London’s sewer system is largely Victorian and famous for its glazed-brick architecture and complex arching intersections among the kind of urban explorers who specialize in sneaking into sewers and drains, sometimes known as drainers. I haunted drainer websites, reading their photo essays and marking the paths they took on their explorations, and after a while I could recognize a specific intersection or overflow chamber from a single photo. Through this, and an enlargement of the sewer system map circa 1931, I worked out a way for a character to get from Crouch End nearly all the way to the St. Paul’s tube station moving solely through the sewer system. All of which, in its loving detail, ended up being cut.
I’m okay with that: I got to do the fun part, which was looking it all up and making it work (and in doing so, acquiring a pretty decent understanding of the network of sewer tunnels north of the Thames). Knowing things is always better than not knowing them.
What character did you love or hate the most while writing? And why?
I get asked this a lot, and the answer’s “it depends,” which isn’t helpful. It’s not Greta, although I do enjoy writing her a great deal; she’s human, can only do what humans do, and it’s much more fun to write characters who can do things like tie lamp-posts in knots and shapeshift. My favorites are (in no particular order) Fastitocalon, Ruthven, and Samael. I love Sam. He wears white silk suits with no shirts under them and smokes Sobranie Cocktail cigarettes and can turn into an enormous white snake with red-pupiled black eyes and no real concept of personal space, among several other forms. Writing Sam is all competence porn and charisma, both of which are entirely my jam, and also why Ruthven is so much fun to write. He’s got the effortless vampire style thing, he’s extraordinarily beautiful, classy, rich as hell, and sensible on top of it. He’s a philanthropist and a homemaker and now, spoilers for book three, he’s finally not alone.
Fastitocalon is different. In the first book he suffers from chronic ill-health and is consistently this close to going totally broke, and grimly bears it until others step in to offer help. We’re not quite sure what his deal is – he’s ever so slightly grey, and when he’s angry his eyes take on a faint orange luster, and he can apparently teleport himself and others when called upon to do so, but it’s a little while before the reason for all this weirdness becomes clear. Fastitocalon is stoic and wry and ironic and determined, despite the host of challenges ranged against him, and I do so love writing people who don’t give up.

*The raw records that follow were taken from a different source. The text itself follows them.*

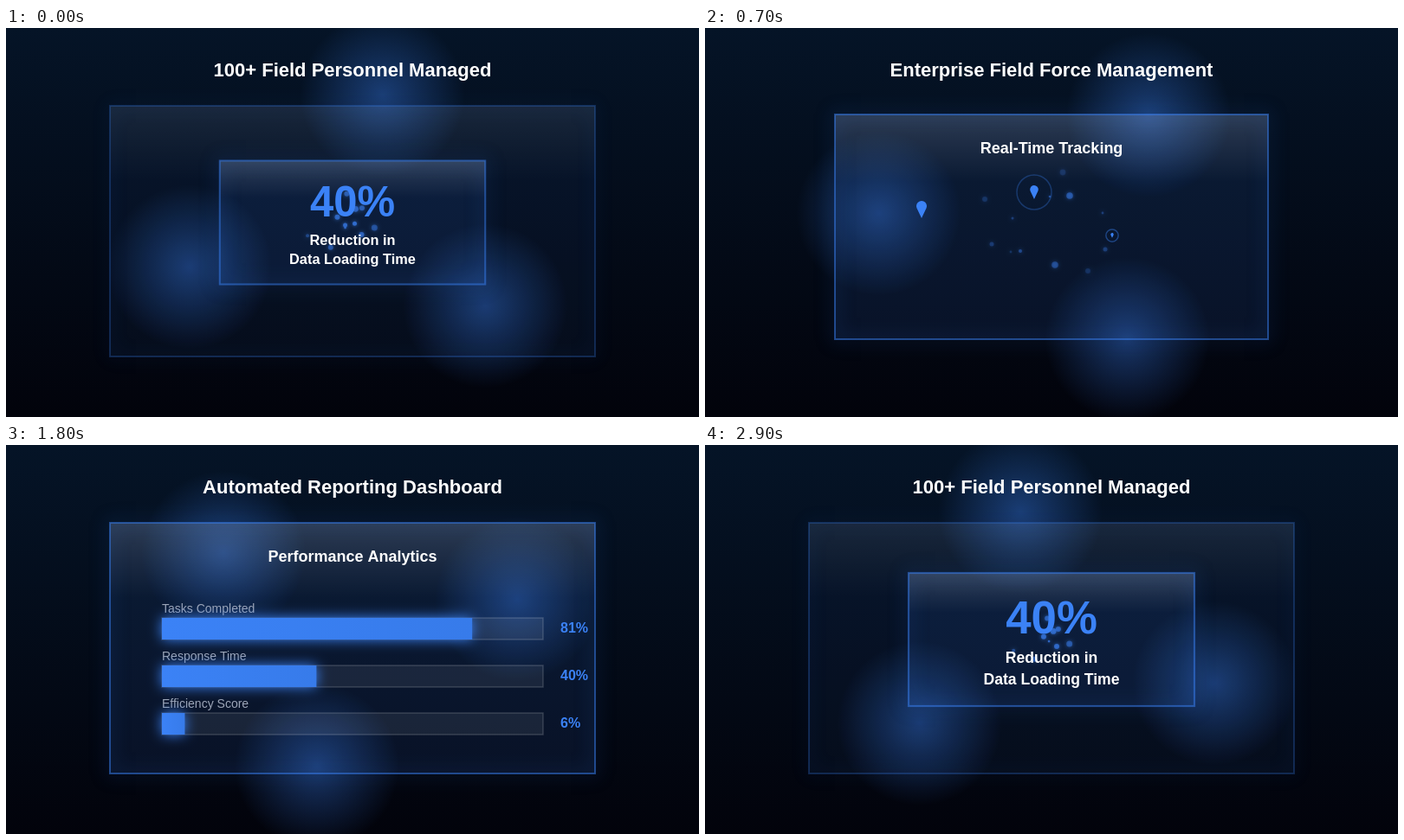
An HTML page with a canvas for the animation above (3 s loop, 800x450 px).

```html
<!DOCTYPE html>
<html lang="en">
<head>
<meta charset="utf-8">
<title>Field management</title>
<style>
  html, body { margin: 0; width: 100%; height: 100%; overflow: hidden; background: #02030b; }
  canvas { display: block; }
</style>
</head>
<body>
<canvas id="stage" width="800" height="450"></canvas>
<script>
const ctx = document.getElementById('stage').getContext('2d');
const LOOP = 3000, STEP = 100, SCENE = 1000, FIRST_CUT = 367;
const BLUE = '#3b82f6';
const blue = a => `rgba(59,130,246,${a})`;
const white = a => `rgba(255,255,255,${a})`;
const clamp = v => Math.min(1, Math.max(0, v));
const smooth = v => v * v * (3 - 2 * v);
const backOut = v => 1 + 2.70158 * (v - 1) ** 3 + 1.70158 * (v - 1) ** 2;

// Sparks fly straight out from the centre: offset at 700 ms, speed in px/s, radius
const sparks = [
  [-77, -27, 90, 3], [-69, 25, 92, 2.5], [13, -58, 62, 3.4], [33, -50, 57, 3],
  [62, 31, 95, 2.5], [4, 49, 83, 3.8], [21, -31, 85, 3.8], [-47, 34, 68, 1.4],
  [-36, 33, 90, 2], [-45, -5, 67, 1.5], [59, -11, 90, 1.4], [-2, -30, 80, 1.3],
  [-109, 32, 85, 2], [58, 14, 48, 3.5], [-19, -95, 90, 3], [-62, 71, 80, 3], [42, 56, 75, 3]
];
const pins = [[250, 210], [380, 190], [470, 240]];
const bars = [['Tasks Completed', 94], ['Response Time', 87], ['Efficiency Score', 91]];

function gradient(x0, y0, x1, y1, from, to) {
  const g = ctx.createLinearGradient(x0, y0, x1, y1);
  g.addColorStop(0, from);
  g.addColorStop(1, to);
  return g;
}

function text(str, x, y, size, color = '#fff', align = 'center', weight = 'bold') {
  ctx.font = `${weight} ${size}px "Liberation Sans", Arial, sans-serif`;
  ctx.textAlign = align;
  ctx.fillStyle = color;
  ctx.fillText(str, x, y);
}

function disc(x, y, r) {
  ctx.beginPath();
  ctx.arc(x, y, r, 0, 7);
}

function glass(x, y, w, h, alpha = 1) {
  ctx.save();
  ctx.globalAlpha = alpha;
  ctx.fillStyle = blue(0.1);
  ctx.fillRect(x, y, w, h);
  ctx.fillStyle = gradient(0, y, 0, y + h * 0.3, white(0.14), white(0));
  ctx.fillRect(x, y, w, h * 0.3);
  ctx.shadowColor = BLUE;
  ctx.shadowBlur = 20;
  ctx.strokeStyle = blue(0.5);
  ctx.lineWidth = 2;
  ctx.strokeRect(x, y, w, h);
  ctx.restore();
}

function backdrop(t) {
  ctx.fillStyle = gradient(0, 0, 0, 450, '#051427', '#02030b');
  ctx.fillRect(0, 0, 800, 450);
  for (let i = 0; i < 3; i++) {
    const angle = (40 + 120 * i) * Math.PI / 180 + t * 0.0006;
    const x = 400 + 200 * Math.cos(angle), y = 225 + 150 * Math.sin(angle);
    const g = ctx.createRadialGradient(x, y, 0, x, y, 95);
    g.addColorStop(0, blue(0.39));
    g.addColorStop(1, blue(0));
    ctx.fillStyle = g;
    ctx.fillRect(x - 95, y - 95, 190, 190);
  }
}

function drawSparks(t) {
  const clock = t > 2300 ? t - LOOP : t;
  ctx.save();
  ctx.fillStyle = ctx.shadowColor = BLUE;
  ctx.shadowBlur = 4;
  for (const [dx, dy, speed, size] of sparks) {
    const reach = Math.hypot(dx, dy);
    const r = reach - speed * (700 - clock) / 1000;
    const age = r / speed;
    if (age <= 0 || age >= 1) continue;
    ctx.globalAlpha = 0.7 * (1 - age * 0.8);
    disc(400 + dx / reach * r, 225 + dy / reach * r, size);
    ctx.fill();
  }
  ctx.restore();
}

function personnel(s) {
  text('100+ Field Personnel Managed', 400, 56, 22);
  glass(120, 90, 560, 290, 0.72 - 0.22 * clamp(s / 533));
  if (s <= 342) return;
  const scale = backOut(clamp((s - 342) / 333)) + 1.48 * smooth(clamp((s - 667) / 333));
  ctx.save();
  ctx.translate(400, 225);
  ctx.scale(scale, scale);
  glass(-150, -70, 300, 140);
  text('40%', 0, -6.5, 48, BLUE);
  text('Reduction in', 0, 25, 16);
  text('Data Loading Time', 0, 47, 16);
  ctx.restore();
}

function tracking(s) {
  text('Enterprise Field Force Management', 400, 56, 22);
  glass(150, 100, 500, 260);
  text('Real-Time Tracking', 400, 145, 18);
  pins.forEach(([x, y], i) => {
    const grow = clamp((s - 70 - 103 * i) / 200);
    if (!grow) return;
    ctx.save();
    ctx.translate(x, y);
    if (grow < 1) {
      ctx.strokeStyle = blue(0.25 + 0.25 * (1 - grow));
      ctx.lineWidth = 1.5;
      disc(0, 0, 25 * grow);
      ctx.stroke();
    }
    ctx.scale(grow, grow);
    ctx.fillStyle = BLUE;
    ctx.beginPath();
    ctx.arc(0, -4, 6, Math.PI * 0.88, Math.PI * 2.12);
    ctx.lineTo(0, 10);
    ctx.fill();
    ctx.restore();
  });
}

function reporting(s) {
  text('Automated Reporting Dashboard', 400, 56, 22);
  glass(120, 90, 560, 290);
  text('Performance Analytics', 400, 135, 18);
  bars.forEach(([label, goal], i) => {
    const value = goal * clamp((s - 200 * i) / 500);
    if (!value) return;
    const y = 200 + 55 * i, w = 4.4 * value;
    text(label, 180, y - 6, 14, '#9da6b8', 'left', 'normal');
    ctx.fillStyle = white(0.07);
    ctx.fillRect(180, y, 440, 25);
    ctx.strokeStyle = white(0.16);
    ctx.lineWidth = 1.5;
    ctx.strokeRect(180, y, 440, 25);
    ctx.save();
    ctx.shadowColor = BLUE;
    ctx.shadowBlur = 15;
    ctx.fillStyle = gradient(180, 0, 180 + w, 0, BLUE, '#377bea');
    ctx.fillRect(180, y, w, 25);
    ctx.restore();
    text(Math.floor(value) + '%', 640, y + 17, 16, BLUE, 'left');
  });
}

const scenes = [tracking, reporting, personnel];

function draw(now) {
  const t = Math.floor(now % LOOP / STEP) * STEP;
  const s = (t - FIRST_CUT + LOOP) % LOOP;
  backdrop(t);
  drawSparks(t);
  scenes[Math.floor(s / SCENE)](s % SCENE);
}

const start = performance.now();
function tick() {
  draw(performance.now() - start);
  requestAnimationFrame(tick);
}
tick();
</script>
</body>
</html>
```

What piece of advice would you want to share with other writers?
What Laura told me, all those years ago: don’t stop. If you want to write, then write. That is the fundamental reason that this trilogy is in the world: Laura – a published author! Who read my dot-matrix–printed manuscripts and made careful pencil notes in the margins! – told 11-year-old me not to stop. So I didn’t.

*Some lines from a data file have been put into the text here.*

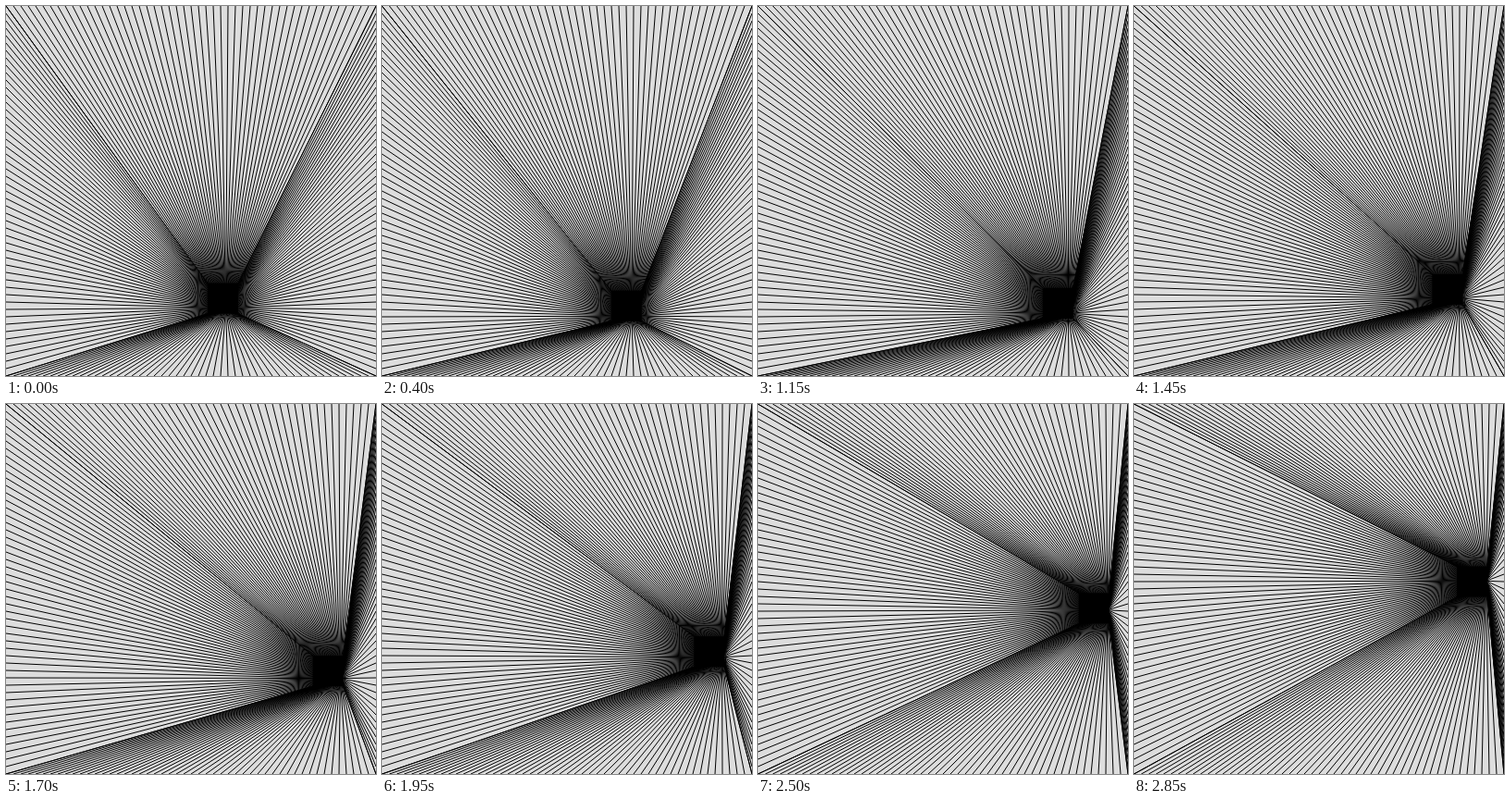
Write an HTML page with a canvas that moves like this. It is 400 px wide and 400 px high and loops after 3000 ms.

```html
<!DOCTYPE html>
<html>
<head>
<meta charset="utf-8">
<title>Converging lines</title>
<style>
html, body { margin: 0; width: 100%; height: 100%; overflow: hidden; background: #ddd; }
canvas { display: block; }
</style>
</head>
<body>
<canvas id="stage" width="400" height="400"></canvas>
<script>
const SIZE = 400, GAP = 8, HOLE = 33;
const LOOP = 3000, TICK = 130.8, FIRST = 99;
const ctx = document.getElementById('stage').getContext('2d');

// Key points of the vanishing point: time, x, y
const path = [[0, 237.5, 326.5], [400, 273.5, 336], [900, 317.5, 342], [1450, 353.5, 313],
  [1950, 368, 272], [2500, 378.5, 218.5], [2850, 380.5, 191]];

function slope(i, axis) {
  const a = path[Math.max(i - 1, 0)], b = path[Math.min(i + 1, path.length - 1)];
  return (b[axis] - a[axis]) / (b[0] - a[0]);
}

// Smooth curve through the key points
function position(t, axis) {
  let i = 0;
  while (i < path.length - 2 && t >= path[i + 1][0]) i++;
  const a = path[i], b = path[i + 1], span = b[0] - a[0], u = (t - a[0]) / span;
  const ease = u * u * (3 - 2 * u);
  return a[axis] + (b[axis] - a[axis]) * ease
    + span * u * (1 - u) * ((1 - u) * slope(i, axis) - u * slope(i + 1, axis));
}

// The picture advances in even ticks and holds between them
function hold(t) {
  return t < FIRST ? 0 : FIRST + Math.floor((t - FIRST) / TICK) * TICK;
}

function draw(t) {
  const x = position(t, 1), y = position(t, 2), shrink = 1 - HOLE / SIZE;
  const ray = (px, py) => {
    ctx.beginPath();
    ctx.moveTo(px, py);
    ctx.lineTo(x, y);
    ctx.stroke();
  };
  ctx.fillStyle = '#ddd';
  ctx.fillRect(0, 0, SIZE, SIZE);
  for (let p = 0; p <= SIZE; p += GAP) {
    ray(p, 0);
    ray(p, SIZE);
    ray(0, p);
    ray(SIZE, p);
  }
  // Dark square at the far end of the tunnel
  ctx.fillStyle = '#000';
  ctx.fillRect(x * shrink, y * shrink, HOLE, HOLE);
}

const start = performance.now();
function frame() {
  draw(hold((performance.now() - start) % LOOP));
  requestAnimationFrame(frame);
}
frame();
</script>
</body>
</html>
```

What are some of your writing-related hobbies, crafts, addictions?
Like a lot of authors I have a mild to moderate fountain pen problem. (I blame Elizabeth Bear for this; she gave my wife and I our first pens and ink several years ago.) For a while I was not just collecting vintage Sheaffer Balances but actually using them daily, but these days I have my lovely old pens on display to preserve them and am running with modern equipment instead. Between us we have enough ink to float a very small battleship, and we still go nuts whenever one of our favorite ink manufacturers comes out with something new. (Do not even ask me how many notebooks we own.)

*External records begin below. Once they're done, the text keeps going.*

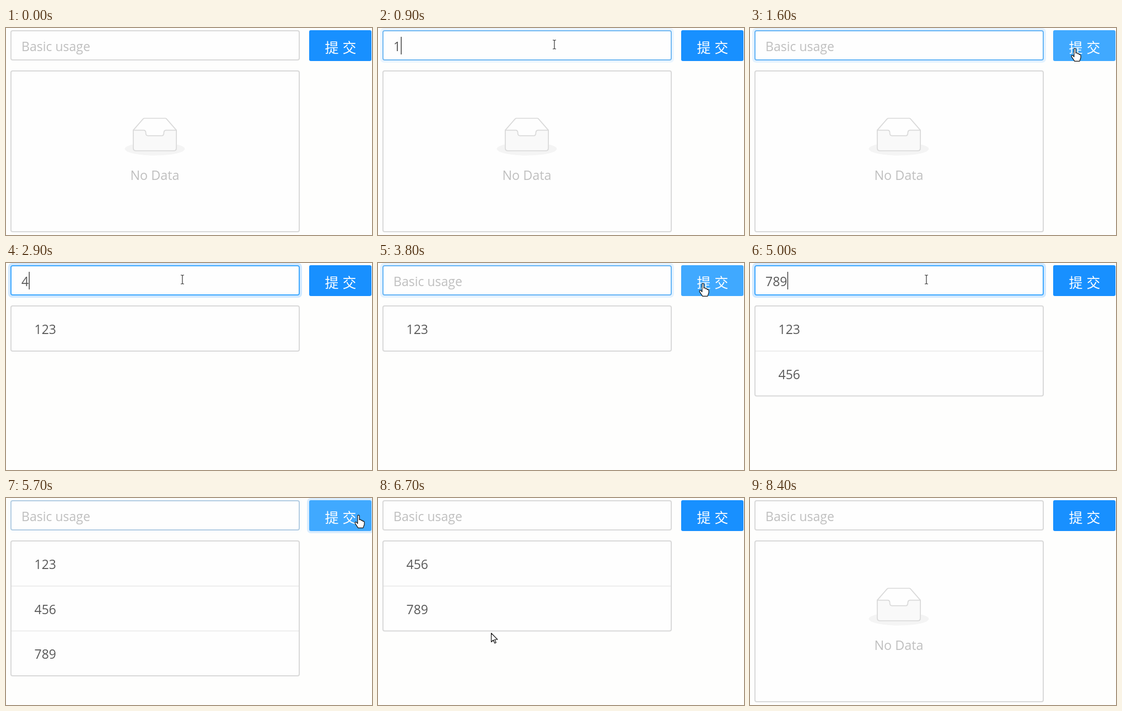
Write an HTML page that moves like this. It is 664 px wide and 376 px high and loops after 9000 ms.

```html
<!DOCTYPE html>
<html lang="en">
<head>
<meta charset="utf-8">
<title>List input</title>
<style>
html, body { margin: 0; width: 100%; height: 100%; overflow: hidden; background: #fefefd; }
svg { display: block; width: 664px; height: 376px; }
text { font: 23px "Open Sans", "Noto Sans", sans-serif; fill: #595959; }
.hint { fill: #bfbfbf; }
.none { font-size: 23.4px; fill: #bfbfbf; text-anchor: middle; }
.label { font: 100 25px "Noto Sans CJK SC", "Noto Sans CJK", sans-serif; fill: #fff; text-anchor: middle; }
.box { fill: #fefefe; stroke: #d9d9d9; stroke-width: 2; }
.glow { fill: none; stroke: #d1e9ff; stroke-width: 4; }
.line { stroke: #e8e8e8; stroke-width: 1.5; }
.art { stroke: #d9d9d9; stroke-width: 1; }
.pointer path { fill: #fff; stroke: #111; stroke-width: 1.2; stroke-linejoin: round; }
.pointer .beam { fill: none; stroke: #333; stroke-linejoin: miter; }
</style>
</head>
<body>
<svg viewBox="0 0 664 376">
  <rect class="glow" id="inputGlow" x="6" y="2" width="529" height="59" rx="5"/>
  <rect class="box" id="input" x="9" y="5" width="523" height="53" rx="3"/>
  <text class="hint" id="hint" x="28" y="42">Basic usage</text>
  <text id="typed" x="28" y="42"></text>
  <path id="caret" d="M0 16V48" stroke="#444" stroke-width="1.5"/>

  <rect class="glow" id="wave" x="548" y="2" width="117" height="60" rx="5"/>
  <rect id="button" x="550" y="4" width="113" height="56" rx="3"/>
  <text class="label" x="591" y="44.5">提</text>
  <text class="label" x="623" y="44.5">交</text>

  <rect class="box" id="list" x="9" y="78" width="523" rx="3"/>
  <g id="empty">
    <g transform="translate(215.6 163.5) scale(1.7)">
      <ellipse cx="32" cy="33" rx="32" ry="7" fill="#f4f4f4"/>
      <path class="art" fill="#fefefe" d="M9 13L19.5 1Q20.2 .3 21 .3H43Q43.8 .3 44.5 1L55 13V22H9Z"/>
      <path class="art" fill="#f9f9f9" d="M9 13H20Q22.4 13 22.4 16T24.6 18.9H39.4Q41.6 18.9 41.6 16T44 13H55V32Q55 35 52 35H12Q9 35 9 32Z"/>
    </g>
    <text class="none" x="270" y="276">No Data</text>
  </g>
  <g id="rows"></g>

  <g class="pointer" id="pointer">
    <path id="arrow" d="M.5 .5V16.5L4.2 13 6.8 18.8 9.2 17.8 6.6 12H11.8Z"/>
    <path id="hand" d="M-1.6 1.6C-1.6 -.4 1.6 -.4 1.6 1.6V8.6C3.5 7.6 5 8.4 5 10C6.6 9.2 8 10 8 11.4C9.6 10.8 10.6 11.6 10.6 13V17L8.4 23.4H-.6L-6 15.4C-7.2 13-5 11.6-3.4 13.4L-1.6 15.4Z"/>
    <path id="beam" class="beam" d="M-3 -8H-1L0 -7 1 -8H3M0 -7V7M-3 8H-1L0 7 1 8H3"/>
    <path id="resize" d="M-2 -3V2H-6L0 8 6 2H2V-3H6L0 -9-6 -3Z"/>
  </g>
</svg>
<script>
const LOOP = 9000, STEP = 100, KEY = 100, BLINK = 500;
const ENTER = 400, LEAVE = 8300, ROW = 81.5;

// Each round: focus the field, type a word, click the button.
const rounds = [
  { word: '123', focus: 700, type: 900, click: 1500, press: [589.5, 37] },
  { word: '456', focus: 2000, type: 2900, click: 3700, press: [589.5, 37] },
  { word: '789', focus: 4500, type: 4700, click: 5400, press: [639.5, 31] }
];
const removals = [6500, 7200, 7600];

const field = [320, 30], item = [205, 125];
const stops = [
  ...rounds.flatMap(r => [{ at: r.focus, to: field }, { at: r.click, to: r.press }]),
  { at: 4300, to: [309, 0] },
  { at: removals[0] - STEP, to: item },
  { at: 6700, to: [205, 245] },
  { at: removals[1] - STEP, to: item },
  { at: LEAVE, to: [235, 380] }
].sort((a, b) => a.at - b.at);

const $ = id => document.getElementById(id);
const show = (el, on) => el.setAttribute('visibility', on ? 'inherit' : 'hidden');
const lerp = (a, b, p) => a.map((v, i) => v + (b[i] - v) * p);
const ramp = (t, from, span) => Math.min(1, Math.max(0, (t - from) / span));
const ease = p => p * p * (3 - 2 * p);
const rise = (t, from, up, fall, down) => ramp(t, from, up) * (1 - ramp(t, fall, down));
const strongest = level => Math.max(...rounds.map(level));
const rgb = c => `rgb(${c.map(Math.round)})`;

$('rows').innerHTML = rounds.map((r, i) => `<g>
  ${i ? `<path class="line" d="M10 ${78.5 + ROW * i}H531"/>` : ''}
  <text x="51.5" y="${129 + ROW * i}"></text></g>`).join('');
const rows = [...$('rows').children];

function drawField(t) {
  const level = strongest(r => rise(t, r.focus, 300, r.click, 400));
  $('input').style.stroke = rgb(lerp([217, 217, 217], [64, 169, 255], level));
  $('inputGlow').setAttribute('opacity', level * level);

  const active = rounds.find(r => t >= r.focus && t <= r.click);
  const count = active ? Math.max(0, Math.floor((t - active.type) / KEY) + 1) : 0;
  const text = active ? active.word.slice(0, count) : '';
  $('typed').textContent = text;
  show($('hint'), !text);

  const idle = active && t - (text ? active.type + (text.length - 1) * KEY : active.focus);
  show($('caret'), active && Math.floor(idle / BLINK) % 2 === 0);
  const x = 29 + (text ? $('typed').getComputedTextLength() : 0);
  $('caret').setAttribute('transform', `translate(${x})`);
}

function drawButton(t) {
  const lit = strongest(r => rise(t, r.click - 200, 200, r.click + 300, 500));
  const wave = strongest(r => rise(t, r.click + 100, 100, r.click + 200, 500));
  $('button').setAttribute('fill', rgb(lerp([24, 144, 255], [64, 169, 255], lit)));
  $('wave').setAttribute('opacity', wave);
}

function drawList(t) {
  const added = rounds.filter(r => t >= r.click + 200);
  const items = added.slice(removals.filter(at => t >= at).length);
  const n = items.length;
  $('list').setAttribute('height', n ? ROW * n + .5 : 292);
  show($('empty'), !n);
  rows.forEach((row, i) => {
    show(row, i < n);
    row.querySelector('text').textContent = i < n ? items[i].word : '';
  });
}

function drawPointer(t) {
  const glide = 300;
  const [x, y] = stops.reduce(
    (pos, s) => lerp(pos, s.to, ease(ramp(t, s.at - glide, glide))), [655, 118]);
  const kind = y < 3 ? 'resize'
    : y < 60 && x > 550 ? 'hand'
    : y < 60 && x < 533 ? 'beam' : 'arrow';
  show($('pointer'), t >= ENTER && t < LEAVE);
  $('pointer').setAttribute('transform', `translate(${x} ${y})`);
  for (const shape of $('pointer').children) show(shape, shape.id === kind);
}

const start = performance.now();
function tick() {
  const t = Math.floor((performance.now() - start) % LOOP / STEP) * STEP;
  [drawField, drawButton, drawList, drawPointer].forEach(draw => draw(t));
  requestAnimationFrame(tick);
}
tick();
</script>
</body>
</html>
```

Thanks so much for taking the time out of your very busy day to answer our questions, Vivian!